Mohandas Karamchand Gandhi was born in 1869 in a Hindu family in Gujarat, India. He left for London at the age of 18 to study law and later returned to India. In 1893, he moved to South Africa to work as a lawyer and lived there for over 20 years. He is usually referred to as Mahatma Gandhi. “Mahatma,” while often mistaken for Gandhi’s given name, is in fact an honorific title meaning “venerable.”
Gandhi was the leader of the Indian independence movement against British rule. In India, he is considered the “Father of the Nation,” an honorific title showing his great contribution in establishing India as a free country. He has also gained a great international reputation for his activism, charity, and teachings. He is especially admired for his ideas on non-violence.
Gandhi has collaborated extensively with the Muslim community in India, advocating for unity between Hindus and Muslims. However, his vision was challenged by Muslim nationalists who advocated for separation from India and the formation of Pakistan as an independent Muslim state.
Activism in South Africa

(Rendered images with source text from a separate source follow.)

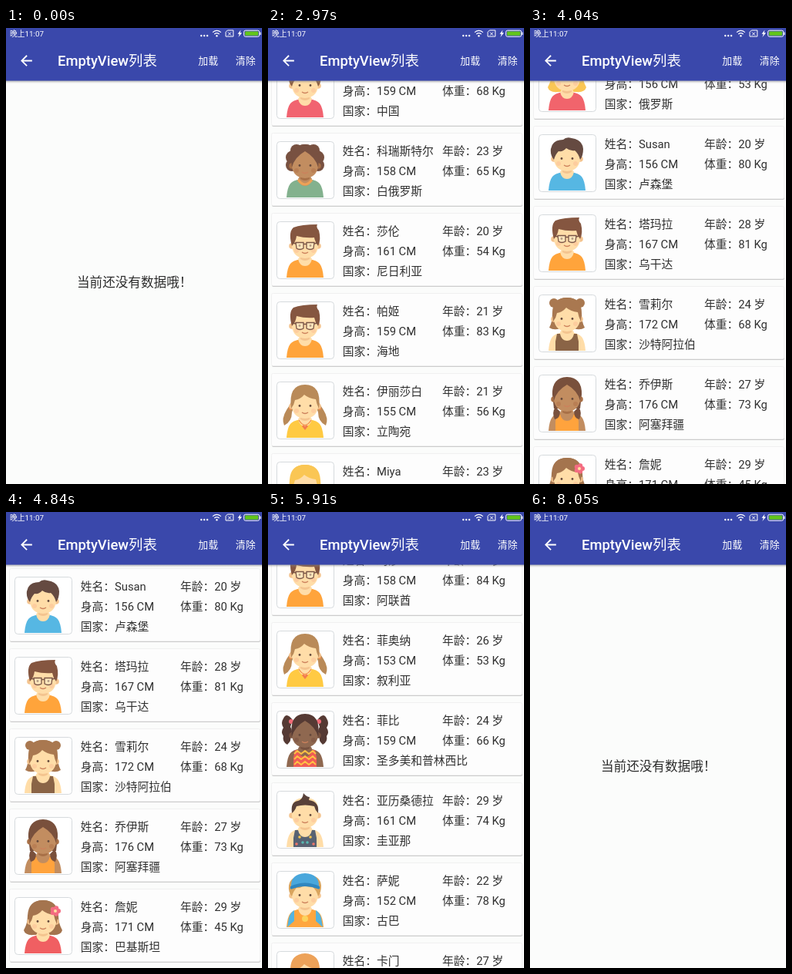
An HTML page that plays this animation: 332 by 592 pixels, repeating every 8.44 s.

```html
<!DOCTYPE html>
<html lang="zh-CN">
<head>
<meta charset="utf-8">
<title>EmptyView列表</title>
<style>
html, body { margin: 0; width: 100%; height: 100%; overflow: hidden; background: #fbfcfb; }
svg { display: block; }
#stage { width: 100vw; height: 100vh; font-family: Roboto, "Noto Sans CJK SC", "Noto Sans CJK", sans-serif; }
.row text { font-size: 14.76px; fill: #303030; }
.bar text { fill: #fff; }
#empty { font-size: 16.6px; fill: #2b2b2b; animation: empty 8440ms step-end infinite; }
#list { animation: show 8440ms step-end infinite; }
#rows { animation: scroll 8440ms step-end infinite; }
@keyframes empty {
  0% { visibility: visible; }
  9.59% { visibility: hidden; }
  76.3%, 100% { visibility: visible; }
}
@keyframes show {
  0% { visibility: hidden; }
  9.59% { visibility: visible; }
  76.3%, 100% { visibility: hidden; }
}
@keyframes scroll {
  0% { transform: translateY(0); }
  31.99% { transform: translateY(-250px); }
  35.18% { transform: translateY(-560px); }
  38.38% { transform: translateY(-800px); }
  41.46% { transform: translateY(-930px); }
  44.66% { transform: translateY(-950px); }
  47.86% { transform: translateY(-1193px); }
  51.06% { transform: translateY(-1237px); }
  54.14% { transform: translateY(-1247px); }
  60.54% { transform: translateY(-1400px); }
  63.74% { transform: translateY(-1640px); }
  66.82% { transform: translateY(-1770px); }
  70.02%, 100% { transform: translateY(-1801px); }
}
</style>
</head>
<body>
<svg id="stage" viewBox="0 0 332 592">
  <defs>
    <linearGradient id="shade" x2="0" y2="1">
      <stop stop-color="#777" stop-opacity=".6"/>
      <stop offset="1" stop-color="#999" stop-opacity="0"/>
    </linearGradient>
  </defs>
  <rect width="332" height="592" fill="#fbfcfb"/>
  <text id="empty" x="92" y="336.3">当前还没有数据哦！</text>
  <g id="list"><g id="rows"></g></g>

  <g class="bar">
    <rect y="68" width="332" height="4" fill="url(#shade)"/>
    <rect width="332" height="68.5" fill="#3a48ab"/>
    <text x="5" y="11" font-size="9.8">晚上11:07</text>
    <path transform="translate(15.4 31.4) scale(.922)" fill="#fff"
      d="M20 11H7.83l5.59-5.59L12 4l-8 8 8 8 1.41-1.41L7.83 13H20z"/>
    <text x="67" y="49.3" font-size="18.4" font-weight="500">EmptyView<tspan font-weight="400">列表</tspan></text>
    <text x="249.3" y="47" font-size="12.9">加载</text>
    <text x="297.8" y="47" font-size="12.9">清除</text>
    <g fill="#fff">
      <circle cx="253.3" cy="10" r="1.2"/><circle cx="257.2" cy="10" r="1.2"/><circle cx="261.1" cy="10" r="1.2"/>
      <circle cx="273.4" cy="10.3" r="1.2"/>
      <path d="M304.5 2.5L300.5 7.8H302.8L301.3 12L306 6.3H303.5Z"/>
    </g>
    <g fill="none" stroke="#fff" stroke-width="1.2">
      <path d="M268 5.6q5.4-4.4 10.8 0M270.2 8q3.2-2.6 6.4 0"/>
      <path stroke-width="1" d="M287.3 3H294.8V11H285V5.3ZM288 5.5l4 4m0-4l-4 4"/>
      <rect x="308.6" y="3.2" width="20" height="8" rx="2" stroke-width="1"/>
      <path d="M330 5.5v3.5"/>
    </g>
    <rect x="310" y="4.6" width="17.2" height="5.2" rx=".8" fill="#62c51b"/>
  </g>
</svg>
<script>
const people = `奥帕|23|151|47|菲律宾|wavy
弗雷德里卡|22|160|61|坦桑尼亚|puffs
娜塔莎|27|177|82|荷兰|collar
弗里达|23|153|65|乌干达|teal
茉莉|24|154|62|坦桑尼亚|ginger
安琪|25|159|68|中国|red
科瑞斯特尔|23|158|65|白俄罗斯|afro
莎伦|20|161|54|尼日利亚|glasses
帕姬|21|159|83|海地|glasses
伊丽莎白|21|155|56|立陶宛|tails
Miya|23|162|58|芬兰|blonde
艾米|26|156|53|俄罗斯|blonde
Susan|20|156|80|卢森堡|sky
塔玛拉|28|167|81|乌干达|glasses
雪莉尔|24|172|68|沙特阿拉伯|buns
乔伊斯|27|176|73|阿塞拜疆|sleek
詹妮|29|171|45|巴基斯坦|flower
玛莎|22|158|84|阿联酋|glasses
菲奥纳|26|153|53|叙利亚|tails
菲比|24|159|66|圣多美和普林西比|puffs
亚历桑德拉|29|161|74|圭亚那|spiky
萨妮|22|152|78|古巴|cap
卡门|27|165|60|智利|ginger`.split('\n').map(line => line.split('|'));

const path = (d, fill, extra = '') => `<path d="${d}" fill="${fill}" ${extra}/>`;
const dot = (x, y, r, fill) => `<circle cx="${x}" cy="${y}" r="${r}" fill="${fill}"/>`;
const pair = (x, y, r, fill) => dot(37 - x, y, r, fill) + dot(37 + x, y, r, fill);
const mirror = shape => shape + `<g transform="matrix(-1 0 0 1 74 0)">${shape}</g>`;
const line = (d, color, width) => path(d, 'none', `stroke="${color}" stroke-width="${width}"`);

// Each tone is [skin, shadow, cheek].
const fair = ['#ffdda8', '#f4c48f', '#fdcd9e'];
const tan = ['#c28d60', '#a87047', '#b97f54'];
const dark = ['#8f6850', '#76513f', '#845c48'];

const looks = {
  wavy: { hair: '#76523f', shirt: '#27bfa5', back: 'long', front: 'part' },
  puffs: { tone: dark, hair: '#553a34', shirt: '#f15c55', back: 'puffs', front: 'part', extra: 'zigzag', tank: 1 },
  collar: { hair: '#a87443', shirt: '#8fbdec', front: 'short', extra: 'collar' },
  teal: { hair: '#594039', shirt: '#25bea1', front: 'quiff' },
  ginger: { hair: '#eda259', shirt: '#f16360', back: 'long', front: 'bangs' },
  red: { hair: '#8d6042', shirt: '#f16370', front: 'short' },
  afro: { tone: tan, hair: '#785141', shirt: '#83b18e', back: 'afro', front: 'part', extra: 'trim' },
  glasses: { hair: '#855640', shirt: '#ffa43b', front: 'quiff', extra: 'glasses' },
  tails: { hair: '#b98a58', shirt: '#ffca43', back: 'tails', front: 'bangs', extra: 'heart' },
  blonde: { hair: '#fac654', shirt: '#f1646c', back: 'bob', front: 'bangs' },
  sky: { hair: '#654a41', shirt: '#56b7e3', front: 'short' },
  buns: { hair: '#a97850', shirt: '#8a6446', back: 'buns', front: 'bangs', tank: 1 },
  sleek: { tone: tan, hair: '#79503c', shirt: '#ffa33d', back: 'sleek', front: 'part', tank: 1 },
  flower: { hair: '#a4744e', shirt: '#f05f62', back: 'bob', front: 'bangs', extra: 'flower' },
  spiky: { hair: '#584139', shirt: '#586272', front: 'spike', extra: 'spots', tank: 1 },
  cap: { hair: '#d9a45d', shirt: '#ffa63f', front: 'short', extra: 'cap' }
};

const backs = {
  long: c => path('M37 3Q18 4 18 24Q18 34 11 45Q6 59 20 62H54Q68 59 63 45Q56 34 56 24Q56 4 37 3Z', c),
  bob: c => path('M37 4Q18 4 17 24Q17 34 12 43Q14 50 25 49H49Q60 50 62 43Q57 34 57 24Q56 4 37 4Z', c),
  sleek: c => path('M37 3Q17 4 18 26L20 44H54L56 26Q57 4 37 3Z', c),
  afro: c => dot(37, 20, 16, c) + pair(16, 21, 9, c) + pair(11, 12, 8, c) + pair(17, 31, 8, c),
  buns: c => pair(17, 11, 6, c) + path('M37 4Q18 4 18 24Q18 36 14 43Q20 47 28 44H46Q54 47 60 43Q56 36 56 24Q56 4 37 4Z', c),
  puffs: c => mirror(path('M21 12Q13 1 9 10Q5 16 9 22Q5 28 9 33Q7 40 14 44Q20 39 18 32Q22 27 18 21Z', c) + dot(19, 14, 3, '#f16a76')),
  tails: c => mirror(path('M22 22Q17 31 13 37Q6 48 10 57Q20 52 20 40L24 28Z', c) + dot(18, 35, 2, '#f18b4a'))
};

const fronts = {
  short: 'M20 33Q15 27 16 19Q18 7 32 7Q36 3 43 5Q57 7 58 19Q58 28 54 33Q52 25 47 21Q41 22 36 18Q32 23 26 22Q22 26 20 33Z',
  quiff: 'M20 32Q15 14 22 8Q32 4 53 4Q51 8 55 12Q58 24 54 32Q50 27 49 21Q37 22 26 19Q25 27 20 32Z',
  part: 'M20 34Q16 4 37 4Q58 4 54 34Q51 21 37 13Q23 21 20 34Z',
  bangs: 'M19 35Q15 4 37 4Q59 4 55 35Q52 29 51 23Q42 22 36 17Q31 23 24 24Q23 30 19 35Z',
  spike: 'M20 29Q18 14 28 13Q34 11 35 3Q39 8 43 8L42 12Q56 14 54 29Q50 25 49 20Q37 17 26 20Q24 26 20 29Z'
};

const collar = color => mirror(path('M29 48L37 54L31 60L25 50Z', color));

const extras = {
  zigzag: () => [56, 63, 70].map(y => line(`M23 ${y}l4-4 5 4 5-4 5 4 5-4 4 4`, '#ffc144', 2)).join(''),
  collar: () => collar('#bddcf8'),
  trim: () => line('M28 50Q37 62 46 50', '#eda257', 3),
  glasses: () => mirror(path('M25 27.5h10v7.5q-5 3-9 0z', '#fff0cf', 'fill-opacity=".5" stroke="#795546" stroke-width="1.3"') +
    line('M35 29.5h2M25 29l-4-1', '#795546', 1.3)),
  heart: () => line('M29 50Q37 63 45 50', '#f18a3e', 1.2) + path('M37 63l-4-5q2-3 4 0q2-3 4 0z', '#f27d4f'),
  flower: () => [0, 1, 2, 3, 4].map(i =>
    dot(53 + 4 * Math.cos(i * 1.257), 18 + 4 * Math.sin(i * 1.257), 3, '#f46c82')).join('') + dot(53, 18, 2, '#ffe0a0'),
  spots: () => pair(7, 60, 1.8, '#f4c34c') + pair(3, 67, 1.8, '#56b8b2') + pair(11, 69, 1.8, '#ee766b'),
  cap: () => path('M19 21Q18 4 37 3Q56 4 55 21Q37 13 19 21Z', '#49a7dc') +
    path('M18 20Q37 11 56 20Q57 25 53 23Q37 17 21 23Q17 25 18 20Z', '#2f86bf') +
    mirror(path('M14 73L16 61Q18 54 23 51L23 65Z', '#55b4df')) + dot(37, 62, 4, '#fbd35d')
};

const torso = 'M13 73Q14 60 18 55Q21 51 31 49H43Q53 51 56 55Q60 60 61 73Z';
const tank = 'M22 73V61L24 51H28Q30 60 37 60Q44 60 46 51H50L52 61V73Z';
const neckline = 'M28 49Q30 58 37 58Q44 58 46 49L43 44H31Z';

function avatar(key) {
  const look = looks[key], [skin, shade, cheek] = look.tone || fair;
  return (look.back ? backs[look.back](look.hair) : '') +
    path(torso, look.tank ? skin : look.shirt) +
    (look.tank ? path(tank, look.shirt) : '') +
    path(neckline, skin) +
    path('M31 43H43V49Q37 53 31 49Z', shade) +
    pair(17, 32, 3.8, shade) +
    path('M20 24Q20 9 37 9Q54 9 54 24V33Q52 47 37 48Q22 47 20 33Z', skin) +
    pair(11, 38, 3, cheek) +
    path(fronts[look.front], look.hair) +
    pair(7, 31.5, 1.4, '#65493c') +
    line('M33 40q4 3 8 0', '#cc815c', 1.3) +
    (look.back === 'sleek' ? mirror(path('M22 42Q17 49 21 58Q28 57 28 48Z', look.hair)) : '') +
    (look.extra ? extras[look.extra]() : '');
}

const field = (x, y, label, value) => `<text x="${x}" y="${y}">${label}：${value}</text>`;

document.getElementById('rows').innerHTML = people.map(([name, age, height, weight, country, key], i) => `
  <g class="row" transform="translate(0 ${96 + 104 * i})">
    <rect x="5" y="-22" width="325" height="94" rx="2" fill="#ccc"/>
    <rect x="4.5" y="-23.5" width="325" height="94" rx="2" fill="#fdfdfd" stroke="#f0f0f0"/>
    <g transform="translate(11 -13)">
      <rect x=".5" y=".5" width="74" height="74" rx="4" fill="#fff" stroke="#d6dadd"/>
      ${avatar(key)}
    </g>
    ${field(96.8, 5.3, '姓名', name)}${field(226, 5.3, '年龄', age + ' 岁')}
    ${field(96.8, 31, '身高', height + ' CM')}${field(226, 31, '体重', weight + ' Kg')}
    ${field(96.8, 56.6, '国家', country)}
  </g>`).join('');
</script>
</body>
</html>
```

Due to the discrimination he faced in South Africa because of his Indian origin...